What’s Happening at Ramah
RAMAH’S TIKVAH PROGRAM FOR SPECIAL NEEDS CAMPERS MARKS 40 YEARS OF INCLUSION AND IMPACT
Camp Ramah New England Hosts Past and Present Participants, Families and Counselors to Mark Anniversary and Celebrate Jewish Values in Action
Palmer, MA, July 11, 2010
Campers, families, counselors and others touched by Ramah’s Tikvah program for special needs youth converged Sunday at Camp Ramah New England, where it all began 40 years ago this summer, to mark the groundbreaking initiative and four decades of impact.
The Tikvah program, established at Camp Ramah in 1970, and now active throughout Ramah’s national network of overnight camps, offers developmentally and intellectually challenged youth a full, integrated Ramah Jewish summer camp experience.
“It is one community, and every person counts,” said Betty Ross of Swampscott, MA, who traveled to Camp Ramah New England to mark the occasion with her 17-year-old daughter, Ilyse, who has Down’s syndrome and is spending her sixth summer in the Tikvah program. “She has such a Jewish heart, she loves Israeli dancing and singing, and it is a blessing for her to be here. The things she is exposed to, and the unqualified acceptance and involvement is priceless.”
Tikvah campers are largely mainstreamed into the camp community, creating an environment of inclusion benefiting them and enriching the experiences of other campers, counselors and professionals. Since it was established at Camp Ramah New England, nearly 2,000 special needs campers have passed through the program nationwide, and it now serves about 250 campers each summer.
The anniversary celebration Sunday attracted nearly 125 participants from across the country. They marked the occasion with activities with current campers and staff, a softball game in honor of a former Tikvah camper, exhibitions and special educational sessions.
Designed and established by Herb and Barbara Greenberg, visionary Jewish educators, Tikvah was a trailblazing initiative grounded in an inclusionary approach to special needs education. It is now an integral part of the Ramah camping experience and has transformed Ramah campers - special needs or not.
“The founders of Tikvah were truly pioneers, believing that special needs students and campers should have the same and equal opportunities and exposures as everyone else,” said Howard Blas, director of the Tikvah program at Camp Ramah New England. “It has and continues to benefit everyone and has created a comfort and appreciation of differences. Tikvah at camp is and should be as natural as having swimming, softball and Shabbat.”
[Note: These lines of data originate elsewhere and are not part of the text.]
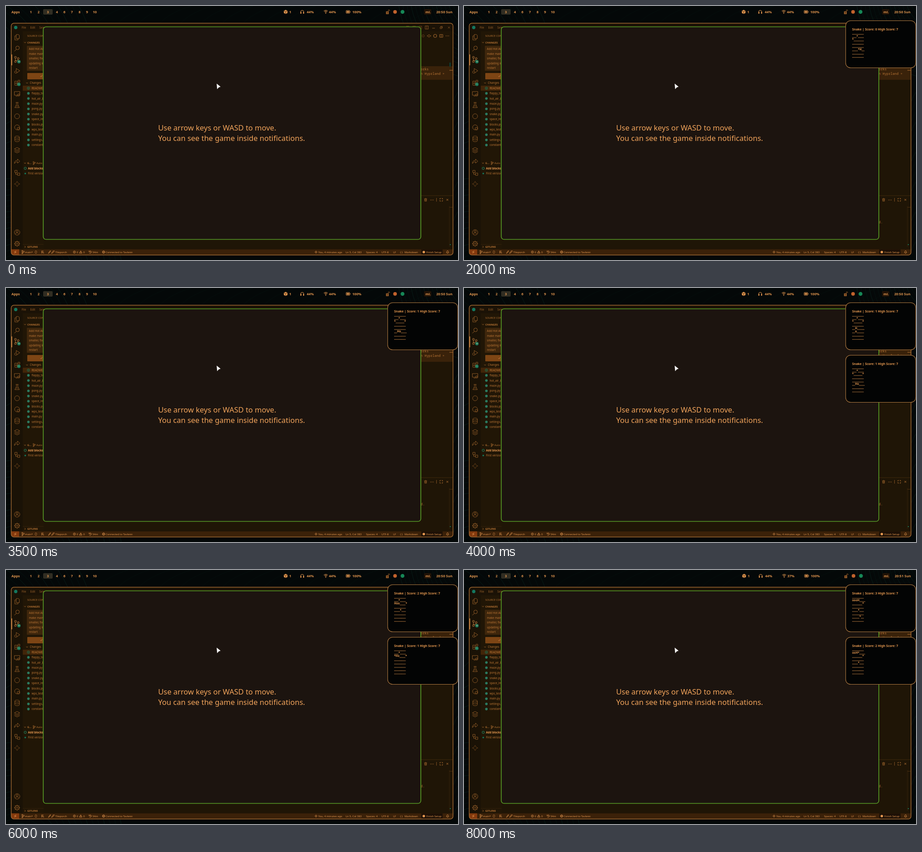
These frames come from a looping animation (998x561 px, 8.5 s). An HTML page with a canvas:

```html
<!DOCTYPE html>
<html lang="en">
<head>
<meta charset="utf-8">
<title>Snake in notifications</title>
<style>
html, body { margin: 0; width: 100%; height: 100%; overflow: hidden; background: #040808; }
canvas { display: block; }
</style>
</head>
<body>
<canvas id="stage" width="998" height="561"></canvas>
<script>
const ctx = document.getElementById('stage').getContext('2d');
const LOOP = 8500, STEP = 500;
const SANS = '"Noto Sans", "Open Sans", sans-serif';
const MONO = '"Noto Sans Mono", monospace';
const BRIGHT = '#e2964f', TEXT = '#b87434', DIM = '#98602a', FAINT = '#6a421b', TEAL = '#157a5c';

function text(str, x, y, size = 6.2, color = TEXT, weight = 400, family = SANS) {
  ctx.font = `${weight} ${size}px ${family}`;
  ctx.fillStyle = color;
  ctx.fillText(str, x, y + size * 0.35);
  return ctx.measureText(str).width;
}
function rect(x, y, w, h, color) {
  ctx.fillStyle = color;
  ctx.fillRect(x, y, w, h);
}
function panel(x, y, w, h, r, fill, stroke, lineWidth = 1) {
  ctx.beginPath();
  ctx.roundRect(x, y, w, h, r);
  if (fill) { ctx.fillStyle = fill; ctx.fill(); }
  if (stroke) { ctx.strokeStyle = stroke; ctx.lineWidth = lineWidth; ctx.stroke(); }
}
function disc(x, y, r, color) {
  ctx.beginPath();
  ctx.arc(x, y, r, 0, 7);
  ctx.fillStyle = color;
  ctx.fill();
}
function ring(x, y, r, color = DIM, w = 0.9, from = 0, to = Math.PI * 2) {
  ctx.beginPath();
  ctx.arc(x, y, r, from, to);
  ctx.strokeStyle = color;
  ctx.lineWidth = w;
  ctx.stroke();
}
// SVG path data placed at x, y
function path(x, y, d, color = DIM, w = 0.9, filled = false) {
  const p = new Path2D(d);
  ctx.save();
  ctx.translate(x, y);
  ctx.strokeStyle = ctx.fillStyle = color;
  ctx.lineWidth = w;
  if (filled) ctx.fill(p); else ctx.stroke(p);
  ctx.restore();
}
function branch(x, y, s, color) {
  ring(x - 2 * s, y - 3.5 * s, 1.5 * s, color, 0.8);
  ring(x - 2 * s, y + 3.5 * s, 1.5 * s, color, 0.8);
  ring(x + 2.5 * s, y - 1.5 * s, 1.5 * s, color, 0.8);
  path(x, y, `M${-2 * s} ${-2 * s}V${2 * s}Q${2.5 * s} ${2 * s} ${2.5 * s} 0`, color, 0.8);
}

function wallpaper() {
  rect(0, 0, 998, 561, '#040808');
  for (let i = 0; i < 16; i++) {
    const shade = i % 3 ? '#071613' : '#0a211c';
    ring(-70, 130, 70 + i * 13, shade, 0.8, -1.4, 1.2);
    ring(1060, -30, 60 + i * 9, shade, 0.8);
    ring(30, 610, 50 + i * 12, shade, 0.8);
    path(200 + i * 46, 0, 'M0 40Q20 16 70 0', '#06110f', 0.8);
    path(988, 190 + i * 22, 'M0 20Q4 8 10 0', shade, 0.8);
  }
}

function topBar(step) {
  const dx = step >= 14 ? 1 : 0;
  const label = (s, x) => text(s, x, 13, 7.6, BRIGHT, 600);
  label('Apps', 12);
  panel(82, 7, 21, 12, 2, '#302d22');
  ctx.textAlign = 'center';
  [55, 72, 92.5, 112.5, 129, 145.5, 162.5, 179, 196].forEach((x, i) =>
    label(['1', '2', '3', '4', '6', '7', '8', '9', '10'][i], x));
  ctx.textAlign = 'left';

  ctx.save();
  ctx.translate(dx, 0);
  path(617.5, 13, 'M0-4.5L4-2.5V2.5L0 4.5L-4 2.5V-2.5Z', BRIGHT, 1, true);
  path(617.5, 13, 'M-4-2.5L0-.4L4-2.5M0-.4V4', '#1a1008', 0.7);
  label('1', 625.5);
  path(654, 13, 'M-3.5 3V0A3.5 3.5 0 0 1 3.5 0V3', BRIGHT, 1);
  rect(650, 13, 2.2, 4, BRIGHT);
  rect(656, 13, 2.2, 4, BRIGHT);
  label('44%', 664);
  for (const r of [2.5, 4.5, 6.5]) ring(706, 16, r, BRIGHT, 1, -2.3, -0.84);
  disc(706, 16, 1, BRIGHT);
  label(step >= 15 ? '37%' : '44%', 713);
  panel(751, 10, 8, 6, 1, null, BRIGHT);
  rect(752.3, 11.3, 5.4, 3.4, BRIGHT);
  rect(759.5, 12, 1, 2, BRIGHT);
  label('100%', 764.7);
  rect(839, 12, 6, 6, '#a0622c');
  path(845, 10, 'M-1 2V0A1.5 1.5 0 0 1 2 0V1', '#a0622c', 1);
  path(842, 15, 'M-2 0H2M0-2V2', '#24150a', 0.7);
  disc(859, 13, 4, '#c2622c');
  disc(875.5, 13, 4.2, '#168857');
  panel(923, 7, 16, 12, 2, '#211307');
  label('ml.', 926);
  label(step >= 14 ? '20:51 Sun' : '20:50 Sun', 950);
  ctx.restore();
}

function activityBar() {
  const x = 24.5;
  path(x, 69, 'M-2-6H3L5-4V3H-2ZM-2-3H-5V6H2V3');
  ring(x + 1, 92.5, 4, DIM, 1);
  path(x, 94, 'M-2 2L-6 6', DIM, 1);
  rect(12, 107, 1.5, 24, BRIGHT);
  branch(x - 1, 118, 1.35, BRIGHT);
  path(x, 144, 'M-2-6L6-1L-1 4M-2-6V-1');
  ring(x - 3, 146, 2.5);
  path(x, 169, 'M-5-3H0V6H-5ZM-5 1.5H5V6H0M2-5H6V-1H2Z');
  path(x, 194, 'M-6-5H6V3H-6ZM-3 5H1');
  ring(x + 3.5, 196.5, 2.5);
  path(x, 219, 'M-3-6H3M-1.5-6V-1L-5 5.5H5L1.5-1V-6M-3 2H3');
  ring(x, 243.5, 5.5);
  ring(x, 268, 5.5);
  ring(x + 3, 271, 3);
  path(x, 293.5, 'M-5-4C-5-7 5-7 5-4S-5-1-5-4V4C-5 7 5 7 5 4V-4M-5 0C-5 3 5 3 5 0');
  path(x, 318.5, 'M0-6L6-3L0 0L-6-3ZM-6 0L0 3L6 0M-6 3L0 6L6 3');
  path(x, 343, 'M-6 5C-6-1-2-2 1-2V-5L6 0L1 4V1C-2 1-4 2-6 5');
  path(x, 368, 'M-5-5H0V0H-5ZM1 1H6V6H1ZM-3 0V4H1');
  path(x, 393, 'M0-6L2-2L6 0L2 2L0 6L-2 2L-6 0L-2-2Z', FAINT);
  ring(x, 500, 6);
  ring(x, 498, 2.2);
  path(x, 500, 'M-4 4C-3 0 3 0 4 4');
  ring(x, 525, 4.5, DIM, 1.2);
  ring(x, 525, 1.7);
  for (let a = 0; a < 8; a++) {
    const c = Math.cos(a * Math.PI / 4), s = Math.sin(a * Math.PI / 4);
    path(x, 525, `M${4.5 * c} ${4.5 * s}L${6.3 * c} ${6.3 * s}`, DIM, 1.4);
  }
  ctx.textAlign = 'center';
  for (const [y, count] of [[123, '12'], [173, '1']]) {
    disc(28.5, y, 3.7, TEAL);
    text(count, 28.5, y, 4, '#d7b58c', 600);
  }
  ctx.textAlign = 'left';
}

function sideBar() {
  const chevron = (x, y, d = 'M-2-1L0 1L2-1') => path(x, y, d, TEXT, 0.8);
  text('SOURCE CONTROL', 47, 66, 5.8);
  chevron(42, 80.5);
  text('CHANGES', 47, 80.5, 5.8, TEXT, 700);
  panel(46, 88, 60, 55, 1, '#3e260c');
  ['Add Hot Air', 'make main', 'smaller, fix', 'updating in', 'restart'].forEach((s, i) =>
    text(s, 50.5, 95.3 + i * 10.45, 6.2));
  panel(47, 148, 60, 14, 1, '#7d4514');
  path(78, 155, 'M-2 0L-.5 1.5L2-2', BRIGHT, 0.8);
  chevron(46.5, 170);
  text('Changes', 52.5, 170);
  rect(37, 176, 60, 11, '#422509');
  ['README.md', 'flappy_bird.py', 'hot_air_balloon.py', 'maze.py', 'pong.py', 'snake.py', 'space_invaders.py',
    'blocks.py', 'wps_test.py', 'main.py', 'settings.py', 'constants.py'].forEach((s, i) => {
    const y = 181.5 + i * 11.42;
    if (i) disc(49.5, y, 2.8, '#2b7a60');
    else { ring(49.5, y, 2.7, TEAL, 1); rect(49, y - 1, 1, 2.5, TEAL); }
    text(s, 56.5, y, 6.2, i ? TEXT : '#c47c38');
  });
  chevron(42, 347);
  text('G...', 47, 347, 5.8, TEXT, 700);
  branch(62, 347, 0.7, TEXT);
  text('Auto', 67, 347, 5.8);
  ring(42.5, 358.5, 2.5, '#20906a', 1);
  text('Add blocks,', 48.5, 358.5, 6.2, BRIGHT, 600);
  disc(42.5, 370, 1.8, TEAL);
  text('First version', 48.5, 370);
  rect(37, 526, 46, 0.7, '#3a240d');
  chevron(42, 532, 'M-1-2L1 0L-1 2');
  text('GITLENS', 47, 532, 5.6, TEXT, 600);
}

function editor(step) {
  rect(916, 133, 71, 30, '#3a220a');
  rect(979, 125, 3, 9, '#0e3b30');
  rect(979, 141.5, 8, 1, TEXT);
  text('orks', 915.5, 139, 7.3, TEXT, 400, MONO);
  text('n Hyprland +', 915.5, 149, 7.3, TEXT, 400, MONO);
  rect(916, 418.5, 71, 0.8, '#49300f');
  rect(978.5, 442, 0.8, 90, '#3b260d');
  rect(979, 444, 7, 1, '#4b2e10');
  rect(980, 526, 2, 2, TEAL);
  if (step) text('d.', 915.5, 477, 7.3, TEXT, 400, MONO);

  path(929, 47.5, 'M-3.5-3.5H3.5V3.5H-3.5ZM0-3.5V3.5', DIM, 0.8);
  path(887, 47.5, 'M-3-3H3V3H-3ZM-1-3V3', FAINT, 0.8);
  path(901, 47.5, 'M-3-3H3V3H-3ZM-3 1H3', FAINT, 0.8);
  path(915, 47.5, 'M-3-3H3V3H-3ZM1-3V3', FAINT, 0.8);
  path(944, 49, 'M-3 0H3', DIM, 0.9);
  path(961, 47.5, 'M-2.5-1H1V2.5H-2.5ZM-1-1V-2.5H2.5V1H1', DIM, 0.8);
  path(978, 47.5, 'M-2-2L2 2M2-2L-2 2', DIM, 0.8);
  ring(921, 66, 2.5, FAINT);
  ring(934, 66, 2.5, DIM);
  path(934, 66, 'M-5 0H-2.5M2.5 0H5', DIM, 0.8);
  ring(947.5, 66, 3.5, TEXT, 1);
  path(961, 66, 'M-3.5-3H3.5V3H-3.5ZM0-3V3', TEXT, 0.8);
  const dots = (x, y) => [-3, 0, 3].forEach(d => disc(x + d, y, 0.7, TEXT));
  dots(974.5, 66);
  dots(940.5, 428.5);
  path(926.5, 428, 'M-3-2H3M-1-3H1M-2-2V3H2V-2M0-1V2', TEXT, 0.8);
  rect(950, 424, 0.8, 8, DIM);
  path(961, 428, 'M-3-1V-3H-1M1-3H3V-1M3 1V3H1M-1 3H-3V1', TEXT, 0.9);
  path(974.5, 428, 'M-2-2L2 2M2-2L-2 2', TEXT, 0.9);
}

function statusBar() {
  const y = 543.5, item = (s, x) => text(s, x, y, 5.9, BRIGHT);
  rect(12, 537.5, 975, 12, '#3b2109');
  rect(12, 537.5, 17, 12, '#853a0e');
  path(20.5, y, 'M2-3L-2 0H2L-2 3', BRIGHT, 0.8);
  branch(37.5, y, 0.75, BRIGHT);
  item('main*', 42);
  ring(66, y, 2.4, BRIGHT, 0.8, 0.3, 2.9);
  ring(66, y, 2.4, BRIGHT, 0.8, 3.5, 6);
  path(81, y, 'M-2-3V3M-2-2H2M-2 1H2M2 1V3', BRIGHT, 0.9);
  path(96.5, y, 'M-3 3L0-2L2-3L1 0L-3 3', BRIGHT, 0.8);
  path(103.5, y, 'M-3 3L0-2L3-3L2 0Z', BRIGHT, 0.8);
  item('Tileporch', 109);
  ring(151, y, 2.5, BRIGHT, 0.8);
  path(151, y, 'M-1-1L1 1M1-1L-1 1', BRIGHT, 0.7);
  item('0', 156);
  path(165, y, 'M0-2.7L3 2.3H-3ZM0-1V1', BRIGHT, 0.8);
  item('0', 170.5);
  ring(186, y, 2.6, BRIGHT, 0.8, -2.6, 2.7);
  path(186, y, 'M0-1.5V0H1.5M-3-3V-1H-1', BRIGHT, 0.7);
  item('54m', 191);
  ring(215.5, y, 2.7, BRIGHT, 0.8);
  path(215.5, y, 'M-2.7 0H2.7M0-2.7C-2-1-2 1 0 2.7C2 1 2-1 0-2.7', BRIGHT, 0.6);
  item('Connected to Tavlenn', 220);
  ring(684.5, y, 1.5, BRIGHT, 0.8);
  path(684.5, y, 'M0-3V-1.5M0 1.5V3M-3 0H-1.5M1.5 0H3', BRIGHT, 0.7);
  item('You, 4 minutes ago', 689.5);
  item('Ln 5, Col 383', 750);
  item('Spaces: 4', 795);
  item('UTF-8', 829);
  item('LF', 855);
  item('{ }', 870);
  item('Markdown', 880);
  rect(917, 537.5, 47, 12, '#1d1006');
  disc(922.5, y, 2.8, BRIGHT);
  item('Finish Setup', 928);
  path(975, y, 'M-2.5 1.5C-1.5 0-2-3 0-3S1.5 0 2.5 1.5ZM-.7 2.8H.7', BRIGHT, 0.8);
}

function ideWindow(step) {
  ctx.save();
  panel(11.5, 38, 975.5, 512, 6, '#1f1506');
  ctx.clip();
  rect(12, 38, 975, 18, '#1b1206');
  rect(12, 56, 25, 482, '#1a1206');
  rect(37, 56, 46, 482, '#211606');
  disc(21.5, 47.5, 3.7, '#14775f');
  text('File', 34.5, 47.5, 6.2, DIM);
  text('Edit', 53.5, 47.5, 6.2, DIM);
  text('Selection', 73.5, 47.5, 6.2, DIM);
  activityBar();
  sideBar();
  editor(step);
  statusBar();
  ctx.restore();
  panel(11.5, 38, 975.5, 512, 6, null, '#9d6630', 1.5);
}

function gameDialog() {
  panel(82.3, 46, 833.6, 469.5, 6, '#1c140f', '#579a25', 1.7);
  text('Use arrow keys or WASD to move.', 336, 269.2, 16.5, '#f0a35b');
  text('You can see the game inside notifications.', 336, 292.7, 16.5, '#f0a35b');
  path(465.5, 172, 'M0 0L7.8 6.3Q5 7 3.6 8L1 11.2Z', '#fff', 1, true);
  path(465.5, 172, 'M0 0L7.8 6.3Q5 7 3.6 8L1 11.2Z', '#fff', 0.6);
}

const TURNS = { R: [0, 1], L: [0, -1], U: [-1, 0], D: [1, 0] };
const trail = [[4, 4]];
for (const turn of 'RRDLLLLUUULLURRR') {
  const [row, col] = trail[trail.length - 1], [dr, dc] = TURNS[turn];
  trail.push([row + dr, col + dc]);
}
const MEALS = [5, 12, 16];
// row, column, first step, step when eaten
const FOOD = [[1, 3, 0, 16], [2, 0, 0, 12], [5, 4, 0, 5], [2, 7, 5, 99], [4, 4, 12, 99], [6, 5, 16, 99]];

function board(step, score) {
  const rows = Array.from({ length: 8 }, () => Array(8).fill('_'));
  for (const [r, c, from, to] of FOOD) if (step >= from && step < to) rows[r][c] = '*';
  for (let i = 0; i <= score; i++) {
    const [r, c] = trail[step - i];
    rows[r][c] = i ? 'o' : 'H';
  }
  return rows;
}

function notification(y, step) {
  const score = MEALS.filter(m => step >= m).length;
  panel(842.7, y + 0.5, 154.8, 104, 11, '#030404', '#b47c42', 1.1);
  text(`Snake | Score: ${score} High Score: 7`, 857, y + 19.2, 6.95, BRIGHT, 700);
  board(step, score).forEach((row, r) => {
    let x = 857;
    const line = y + 30.2 + r * 7.3;
    for (const cell of row) {
      if (cell === '_') {
        rect(x, line, 3.2, 0.8, '#d08a48');
        x += 3.2;
      } else {
        x += text(cell, x, line - 2.7, 6.2, BRIGHT, 700);
      }
    }
  });
}

// steps at which the previous notification is still on screen
const stacked = step => step === 2 || step === 3 || (step >= 8 && step <= 10) || step >= 12;

function draw(now) {
  const step = Math.floor((now % LOOP) / STEP);
  wallpaper();
  topBar(step);
  ideWindow(step);
  gameDialog();
  if (step) notification(32, step);
  if (stacked(step)) notification(148, step - 1);
}

let start;
function tick(now) {
  start ??= now;
  draw(now - start);
  requestAnimationFrame(tick);
}
draw(0);
requestAnimationFrame(tick);
</script>
</body>
</html>
```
At its core, the Tikvah program puts into practice essential Jewish values reflected in Jewish text, said Rabbi Jim Rosen of Beth El Temple in Hartford, CT, whose son with special needs is a volunteer in the camp mailroom. The rabbi led a teaching session on the subject as part of the anniversary program.
“Tikvah allows the community at large to put what we all talk about all the time – social and community justice and tikkun olam – into real action,” he said. “It says we value and honor our belief in human dignity, and enable everyone to have access to our tradition.”
In its 40 years, Tikvah has influenced and informed special needs education across North America and has given families a positive, life-changing Jewish camp option for their special needs children.
“It is safe to say that Ramah has the best program in the whole country in the area of integrating special needs campers,” said Maggie Bar-Tura, Chief Operating Officer at the Foundation for Jewish Camp. “Nobody does it better.”
In the decades since the program’s start, Ramah camps across North America have implemented a variety of Tikvah programs, from inclusion experiences to vocational training to family camps. They draw from a diverse population, including children with cognitive impairments, autism, and cerebral palsy.
“We are especially proud of our programs for children, teens and young adults with special needs,” said Rabbi Mitch Cohen, Director of the National Ramah Commission. “In addition to the obvious benefits for these young Jews and their families, they also help all of our campers and staff to deepen their sense of inclusion and sensitivity. And parents of children with special needs appreciate Ramah’s nurturing their child’s Jewish soul.”
The Tikvah celebration comes at a turning point in the field of Jewish special education, officials said.
“You have a lot of communities beginning to take this seriously,” Blas said. “There are programs springing up in different places, in different settings to the benefit of youth, families, and all involved.”
“Tikvah programming is a centerpiece of the camp community,” said Rabbi Rosen. “Participants are cherished and welcomed by everyone. Over 40 years, this has had an enormous impact on the lives of individuals, families and the Jewish community.”
Ramah is the camping arm of the Conservative Movement, operating under the educational and religious guidance of the Jewish Theological Seminary (JTS).
Tikvah allows the community at large to put what we all talk about all the time – social and community justice and tikkun olam – into real action. It says we value and honor our belief in human dignity, and enable everyone to have access to our tradition.
- Rabbi Jim Rosen,
Beth El Temple, Hartford, CT